Time for Black fraternities and sororities to step up
Black Fraternities and Sororities have the Economic Clout to Power the Next Black Renaissance
Jim Clingman is calling on the presidents of the Divine Nine to spread the word about Sweet Unity Farms Tanzanian Gourmet Coffee to their members to take a simple action step toward economic empowerment.
By James Clingman
(NNPA Newswire Columnist)
Remember the scene from “New Jack City” when Nino Brown (Wesley Snipes) told Scotty (Ice-T), “This ain’t personal; this is business?”
And at the end of the movie, Scotty said to Nino, “This is personal,” as he proceeded to give him a beatdown. Well, this article is both personal and business. It’s a call to the Alphas, Omegas, Kappas, Sigmas, Deltas, AKAs, Zetas, Thetas, Iotas, known as the “Divine Nine,” and the fraternity I was apart of back in the 1960’s at North Carolina College at Durham (now North Carolina Central University), “Groove Phi Groove.”
The latent collective power within these organizations is mind-boggling. Their members are conscientious, which is demonstrated by their friendship and loyalty to one another. They rally a-round their members during crises; they support one another when they get married and have children; they work together, locally and nationally, on community projects across this country. They even formed a national collective organization, The National Pan-Hellenic Council, Inc.; the group’s stated purpose and mission is “Unanimity of thought and action as far as possible in the conduct of Greek letter collegiate fraternities and sororities, and to consider problems of mutual interest to its member organizations.”
I especially like the part about “mutual interests.” I know it’s a hard question to answer, based on our individualistic and proprietary approach to solving many of our problems, but what are the mutual interests among not only sororities and fraternities, but all Black organizations? Is there one thing that all of us can and should do together without compromising our various missions and such? I believe there are several things we can do together, but reality tells me that all Black people will never do any one thing together. So in light of that reality, we must come up with something that is simple yet powerful and will demonstrate our collective resolve, not just to the world, but to ourselves and our children. Keep in mind I said, “Simple.”
On the business side of things, this is a call—a challenge—to each member of the abovementioned Black, proud, historic, and venerable organizations to purchase at least one bag of Sweet Unity Farms Tanzanian Gourmet Coffee. The coffee is grown by family co-ops founded by Jackie Robinson’s son, David, twenty years ago. April 15, 2017 was the 70th anniversary of Jackie Robinson breaking the color barrier in major league baseball; we can break the economic barrier by collectively propelling his son’s company to unimagined heights by purchasing his coffee. In case you didn’t know, Jackie Robinson went to work for a coffee company when he left baseball.

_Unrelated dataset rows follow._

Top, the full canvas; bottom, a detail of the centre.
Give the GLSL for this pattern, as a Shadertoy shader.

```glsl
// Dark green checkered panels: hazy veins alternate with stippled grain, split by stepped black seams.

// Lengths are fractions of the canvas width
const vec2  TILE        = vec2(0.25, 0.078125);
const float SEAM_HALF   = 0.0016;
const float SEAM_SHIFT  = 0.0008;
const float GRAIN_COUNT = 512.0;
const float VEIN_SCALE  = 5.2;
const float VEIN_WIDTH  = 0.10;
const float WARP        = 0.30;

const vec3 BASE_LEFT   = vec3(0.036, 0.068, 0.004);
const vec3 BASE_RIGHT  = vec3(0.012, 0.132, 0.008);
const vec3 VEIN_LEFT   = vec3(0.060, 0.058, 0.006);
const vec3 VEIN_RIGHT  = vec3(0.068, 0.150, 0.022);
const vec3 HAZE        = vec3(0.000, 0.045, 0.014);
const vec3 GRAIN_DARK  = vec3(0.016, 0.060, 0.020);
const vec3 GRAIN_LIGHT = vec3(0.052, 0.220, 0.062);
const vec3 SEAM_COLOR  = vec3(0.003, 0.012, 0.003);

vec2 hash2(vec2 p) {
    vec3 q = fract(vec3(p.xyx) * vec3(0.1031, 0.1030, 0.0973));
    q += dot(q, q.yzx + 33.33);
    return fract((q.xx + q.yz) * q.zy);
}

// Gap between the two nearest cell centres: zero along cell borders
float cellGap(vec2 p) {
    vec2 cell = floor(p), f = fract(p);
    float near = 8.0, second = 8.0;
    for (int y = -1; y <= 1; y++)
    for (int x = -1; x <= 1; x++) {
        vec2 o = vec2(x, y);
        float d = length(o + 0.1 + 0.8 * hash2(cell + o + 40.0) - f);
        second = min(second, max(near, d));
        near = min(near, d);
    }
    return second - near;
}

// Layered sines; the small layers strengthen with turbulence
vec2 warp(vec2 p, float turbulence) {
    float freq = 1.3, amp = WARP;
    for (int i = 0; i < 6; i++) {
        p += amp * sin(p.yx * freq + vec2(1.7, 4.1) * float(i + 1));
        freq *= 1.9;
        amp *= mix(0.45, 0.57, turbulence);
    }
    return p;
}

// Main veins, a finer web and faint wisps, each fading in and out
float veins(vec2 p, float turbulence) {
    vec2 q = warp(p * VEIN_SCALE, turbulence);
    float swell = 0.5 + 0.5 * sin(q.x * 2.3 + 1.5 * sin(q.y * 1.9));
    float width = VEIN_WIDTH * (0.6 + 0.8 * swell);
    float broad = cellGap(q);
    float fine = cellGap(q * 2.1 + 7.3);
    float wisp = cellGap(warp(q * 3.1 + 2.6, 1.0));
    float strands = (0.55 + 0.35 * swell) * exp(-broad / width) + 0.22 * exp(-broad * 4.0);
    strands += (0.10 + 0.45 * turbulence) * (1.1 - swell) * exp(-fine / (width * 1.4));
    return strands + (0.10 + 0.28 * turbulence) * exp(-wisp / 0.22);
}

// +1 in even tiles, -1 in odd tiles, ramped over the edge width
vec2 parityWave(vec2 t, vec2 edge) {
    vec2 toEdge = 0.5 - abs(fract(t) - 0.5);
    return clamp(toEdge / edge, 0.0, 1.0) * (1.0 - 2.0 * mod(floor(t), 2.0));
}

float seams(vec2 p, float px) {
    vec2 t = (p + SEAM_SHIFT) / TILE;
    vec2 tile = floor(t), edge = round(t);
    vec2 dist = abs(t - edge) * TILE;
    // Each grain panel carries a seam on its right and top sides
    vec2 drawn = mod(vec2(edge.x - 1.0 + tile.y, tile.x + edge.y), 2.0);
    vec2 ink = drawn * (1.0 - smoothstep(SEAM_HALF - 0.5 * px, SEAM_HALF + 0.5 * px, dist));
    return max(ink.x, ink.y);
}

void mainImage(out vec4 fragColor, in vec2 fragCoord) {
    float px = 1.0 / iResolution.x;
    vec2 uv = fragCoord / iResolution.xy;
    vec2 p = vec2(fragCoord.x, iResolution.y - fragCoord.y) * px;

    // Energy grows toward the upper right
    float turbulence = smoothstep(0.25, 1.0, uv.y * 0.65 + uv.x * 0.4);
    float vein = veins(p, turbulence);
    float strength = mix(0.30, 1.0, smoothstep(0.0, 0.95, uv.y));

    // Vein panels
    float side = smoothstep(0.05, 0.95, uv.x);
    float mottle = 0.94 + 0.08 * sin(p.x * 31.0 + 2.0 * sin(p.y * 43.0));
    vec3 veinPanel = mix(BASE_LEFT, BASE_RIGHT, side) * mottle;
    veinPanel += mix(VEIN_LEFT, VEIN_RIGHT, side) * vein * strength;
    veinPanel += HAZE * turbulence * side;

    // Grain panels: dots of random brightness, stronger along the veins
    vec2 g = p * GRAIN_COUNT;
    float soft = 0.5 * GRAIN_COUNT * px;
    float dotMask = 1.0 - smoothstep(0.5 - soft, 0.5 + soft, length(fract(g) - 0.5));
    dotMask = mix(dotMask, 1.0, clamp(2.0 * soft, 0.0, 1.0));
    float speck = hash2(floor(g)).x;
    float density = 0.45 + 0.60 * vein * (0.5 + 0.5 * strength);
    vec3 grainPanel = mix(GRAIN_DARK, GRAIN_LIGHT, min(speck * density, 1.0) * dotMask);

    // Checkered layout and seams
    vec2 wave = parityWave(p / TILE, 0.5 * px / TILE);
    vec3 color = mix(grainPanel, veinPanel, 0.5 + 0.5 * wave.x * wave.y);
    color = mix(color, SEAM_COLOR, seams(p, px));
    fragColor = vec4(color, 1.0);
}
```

On the personal side, Black folks are taking an Ice T beatdown like Wesley Snipes received, only ours is an economic beatdown, much of which we are doing to ourselves by not supporting one another more than we do presently. What could be more personal than family? Again, one simple solution is for our Black sororities and fraternities, comprising millions of members around the world, to take this challenge personally and buy at least one bag of David Robinson’s coffee, a fitting tribute to his father’s legacy. By doing so, the world would witness a Black- owned company, operating in Africa and the U.S., become a billion dollar firm virtually overnight, all because a group of conscientious Black folks individually spent a very small amount of money on a Black owned product. A veritable, Black economic renaissance.
After accomplishing that simple goal, we could repeat it hundreds of times with other Black companies, thus, creating larger firms that have so much business they would have to hire more employees. In the words of the soul singing group, Atlantic Star, “Am I dreaming?” Maybe I am, but it’s a great dream, and I pray it will come true.
From what I observe among our social organizations, members of sororities and fraternities are the most conscientious; therefore, I am calling on the Presidents of the Divine Nine to spread the word to their members to take this simple action step toward economic empowerment.